NSPCC research identified a lack of service provision for the early-help needs of children who may be vulnerable or affected by sexual abuse (Brown, O’Donnell and Erooga, 2011). These children may not have disclosed any sexual abuse, but they may display worrying signs that something is wrong and sexual harm is a background feature.

An NSPCC study into disclosures of childhood abuse indicated that children and young people want people to notice that something is wrong and ask them if they are alright, rather than waiting for the young person to speak up first (Allnock and Miller, 2013).

Hear and Now was developed to help children and young people where there are concerns about sexual abuse. The aim of this service is to offer a trauma-focused intervention to help children and young people explore and minimise the impact of any abuse they might have experienced, rather than focusing on the abuse itself. It draws on the tools used in our Letting the Future In service, which has been shown to be effective in helping children who have experienced sexual abuse (Carpenter et al, 2016).
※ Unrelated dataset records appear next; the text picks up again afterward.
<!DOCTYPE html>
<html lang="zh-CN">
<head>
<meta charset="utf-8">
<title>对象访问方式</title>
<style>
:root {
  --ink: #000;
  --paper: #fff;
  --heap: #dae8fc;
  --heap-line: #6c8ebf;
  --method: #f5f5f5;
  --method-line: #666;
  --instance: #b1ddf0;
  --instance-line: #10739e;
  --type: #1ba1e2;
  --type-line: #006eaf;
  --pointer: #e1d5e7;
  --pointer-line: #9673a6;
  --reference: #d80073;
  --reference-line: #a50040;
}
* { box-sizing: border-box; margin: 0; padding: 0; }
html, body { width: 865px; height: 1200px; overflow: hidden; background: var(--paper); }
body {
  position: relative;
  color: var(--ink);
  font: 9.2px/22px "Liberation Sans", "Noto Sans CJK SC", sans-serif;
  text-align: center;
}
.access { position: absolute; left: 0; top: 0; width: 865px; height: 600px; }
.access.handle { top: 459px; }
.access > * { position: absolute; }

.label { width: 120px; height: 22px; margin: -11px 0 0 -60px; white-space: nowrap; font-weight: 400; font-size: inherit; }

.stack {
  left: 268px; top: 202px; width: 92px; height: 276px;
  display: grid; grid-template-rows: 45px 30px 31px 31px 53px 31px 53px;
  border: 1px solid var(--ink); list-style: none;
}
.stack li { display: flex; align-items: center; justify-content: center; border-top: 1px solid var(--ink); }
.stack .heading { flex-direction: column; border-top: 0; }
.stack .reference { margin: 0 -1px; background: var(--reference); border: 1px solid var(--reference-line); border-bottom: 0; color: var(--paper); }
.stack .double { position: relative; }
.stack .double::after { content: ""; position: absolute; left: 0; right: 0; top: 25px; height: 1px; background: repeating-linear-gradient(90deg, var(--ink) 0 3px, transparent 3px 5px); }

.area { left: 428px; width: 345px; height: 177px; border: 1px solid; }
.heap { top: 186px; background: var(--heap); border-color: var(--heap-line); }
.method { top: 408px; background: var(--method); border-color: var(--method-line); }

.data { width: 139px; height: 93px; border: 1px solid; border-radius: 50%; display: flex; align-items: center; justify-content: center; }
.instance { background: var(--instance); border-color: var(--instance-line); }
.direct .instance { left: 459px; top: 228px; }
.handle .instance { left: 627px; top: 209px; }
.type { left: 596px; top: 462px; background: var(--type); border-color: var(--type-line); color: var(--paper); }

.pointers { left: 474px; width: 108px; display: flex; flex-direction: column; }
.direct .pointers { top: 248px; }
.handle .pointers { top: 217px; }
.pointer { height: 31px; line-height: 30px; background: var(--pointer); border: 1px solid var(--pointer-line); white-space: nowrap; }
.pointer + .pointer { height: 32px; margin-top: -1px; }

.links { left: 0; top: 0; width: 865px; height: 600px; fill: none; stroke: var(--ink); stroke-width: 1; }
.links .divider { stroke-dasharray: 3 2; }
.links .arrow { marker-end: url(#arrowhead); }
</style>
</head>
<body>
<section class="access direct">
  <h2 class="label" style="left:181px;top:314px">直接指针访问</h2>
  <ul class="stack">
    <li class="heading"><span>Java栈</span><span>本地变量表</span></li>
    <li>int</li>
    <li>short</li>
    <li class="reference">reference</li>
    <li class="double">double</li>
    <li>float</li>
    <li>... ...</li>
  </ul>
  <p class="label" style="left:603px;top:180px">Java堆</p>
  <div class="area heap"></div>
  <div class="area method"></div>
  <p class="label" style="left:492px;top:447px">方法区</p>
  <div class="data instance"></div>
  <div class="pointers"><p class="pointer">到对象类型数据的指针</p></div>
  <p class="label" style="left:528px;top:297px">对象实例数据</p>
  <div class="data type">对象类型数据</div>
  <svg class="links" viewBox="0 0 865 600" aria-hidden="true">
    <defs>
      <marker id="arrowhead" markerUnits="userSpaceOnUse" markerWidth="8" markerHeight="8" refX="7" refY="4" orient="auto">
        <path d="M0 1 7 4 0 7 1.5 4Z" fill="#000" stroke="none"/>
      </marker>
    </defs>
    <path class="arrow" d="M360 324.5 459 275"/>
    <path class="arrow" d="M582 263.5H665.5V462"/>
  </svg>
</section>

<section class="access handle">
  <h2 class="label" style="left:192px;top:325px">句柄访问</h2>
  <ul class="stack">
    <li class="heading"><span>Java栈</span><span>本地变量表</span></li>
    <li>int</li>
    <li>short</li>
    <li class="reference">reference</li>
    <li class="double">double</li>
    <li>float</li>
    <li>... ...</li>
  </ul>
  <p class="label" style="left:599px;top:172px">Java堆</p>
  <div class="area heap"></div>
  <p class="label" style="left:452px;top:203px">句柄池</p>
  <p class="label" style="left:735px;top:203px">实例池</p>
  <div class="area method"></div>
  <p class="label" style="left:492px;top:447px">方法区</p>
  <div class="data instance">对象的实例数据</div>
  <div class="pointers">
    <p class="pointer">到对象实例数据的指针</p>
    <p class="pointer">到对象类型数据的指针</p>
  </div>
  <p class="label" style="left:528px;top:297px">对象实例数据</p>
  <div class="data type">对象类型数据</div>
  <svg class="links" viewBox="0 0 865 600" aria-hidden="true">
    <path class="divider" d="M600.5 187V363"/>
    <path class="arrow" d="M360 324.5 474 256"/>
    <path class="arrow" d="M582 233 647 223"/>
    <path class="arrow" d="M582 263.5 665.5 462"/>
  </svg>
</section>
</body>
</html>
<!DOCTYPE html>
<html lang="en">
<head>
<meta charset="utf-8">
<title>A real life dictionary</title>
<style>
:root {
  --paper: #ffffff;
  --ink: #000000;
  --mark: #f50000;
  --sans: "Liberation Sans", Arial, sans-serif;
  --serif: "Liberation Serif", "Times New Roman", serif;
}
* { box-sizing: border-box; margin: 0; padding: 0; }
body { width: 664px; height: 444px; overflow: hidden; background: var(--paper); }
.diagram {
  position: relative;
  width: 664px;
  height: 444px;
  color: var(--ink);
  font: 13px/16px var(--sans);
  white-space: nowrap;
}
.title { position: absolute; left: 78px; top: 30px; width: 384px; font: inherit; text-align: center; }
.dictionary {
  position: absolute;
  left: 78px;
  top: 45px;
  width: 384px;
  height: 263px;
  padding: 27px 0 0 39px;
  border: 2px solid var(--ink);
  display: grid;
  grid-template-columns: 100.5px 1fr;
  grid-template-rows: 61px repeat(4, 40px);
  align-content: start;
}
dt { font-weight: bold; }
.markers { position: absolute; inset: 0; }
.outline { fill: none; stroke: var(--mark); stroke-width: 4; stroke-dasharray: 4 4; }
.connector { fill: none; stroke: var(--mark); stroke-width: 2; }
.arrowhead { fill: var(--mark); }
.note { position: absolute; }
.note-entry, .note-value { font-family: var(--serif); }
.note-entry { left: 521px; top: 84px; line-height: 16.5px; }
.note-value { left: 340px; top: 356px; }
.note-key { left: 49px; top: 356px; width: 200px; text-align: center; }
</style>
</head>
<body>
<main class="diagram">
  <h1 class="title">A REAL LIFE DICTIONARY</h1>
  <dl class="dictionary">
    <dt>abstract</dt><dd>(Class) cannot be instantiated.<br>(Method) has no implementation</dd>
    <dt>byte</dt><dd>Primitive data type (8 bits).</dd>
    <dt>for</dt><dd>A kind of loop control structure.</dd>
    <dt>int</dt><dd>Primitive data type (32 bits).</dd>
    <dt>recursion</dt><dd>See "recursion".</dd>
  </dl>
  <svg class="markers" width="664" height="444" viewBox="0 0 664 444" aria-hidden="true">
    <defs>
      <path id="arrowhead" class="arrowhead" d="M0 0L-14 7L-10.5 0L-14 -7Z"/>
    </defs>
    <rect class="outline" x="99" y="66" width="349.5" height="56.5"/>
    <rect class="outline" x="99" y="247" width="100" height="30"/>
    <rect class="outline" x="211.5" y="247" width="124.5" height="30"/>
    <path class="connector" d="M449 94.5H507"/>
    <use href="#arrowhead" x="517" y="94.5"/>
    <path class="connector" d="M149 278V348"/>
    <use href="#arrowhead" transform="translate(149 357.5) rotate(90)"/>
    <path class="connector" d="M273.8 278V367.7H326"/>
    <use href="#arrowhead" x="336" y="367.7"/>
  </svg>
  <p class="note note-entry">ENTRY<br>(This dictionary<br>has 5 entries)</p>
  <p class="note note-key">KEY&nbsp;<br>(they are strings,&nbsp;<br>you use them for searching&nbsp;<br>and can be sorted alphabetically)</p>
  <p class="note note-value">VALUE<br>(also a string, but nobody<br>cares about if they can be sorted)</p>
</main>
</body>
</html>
Who it is for

Who is Hear and Now for?

Hear and Now provides therapeutic support to children aged 4-18 whom professionals are concerned about. The child must meet one of the following criteria:

  • has been in contact with a known individual or alleged person who poses a risk of sexual harm
  • has a history of disclosure and retraction
  • has a history of sexual abuse in their extended family
  • be seen as withdrawn, depressed or isolated
  • has a gang member in the family
  • be a sibling of a child who has disclosed or retracted sexual abuse
  • has been identified by professionals or services as having problems and/or being at risk due to their vulnerability or behaviour.

Making a referral

To make a referral to Hear and Now, contact one of the service centres offering the service, as listed under the Locations tab.

Evaluation

Evaluation of Hear and Now

The University of Bristol has completed an initial (unpublished) study into how Hear and Now is working in practice and its feasibility for evaluation.

The findings from this research will be used to inform the further development of the service.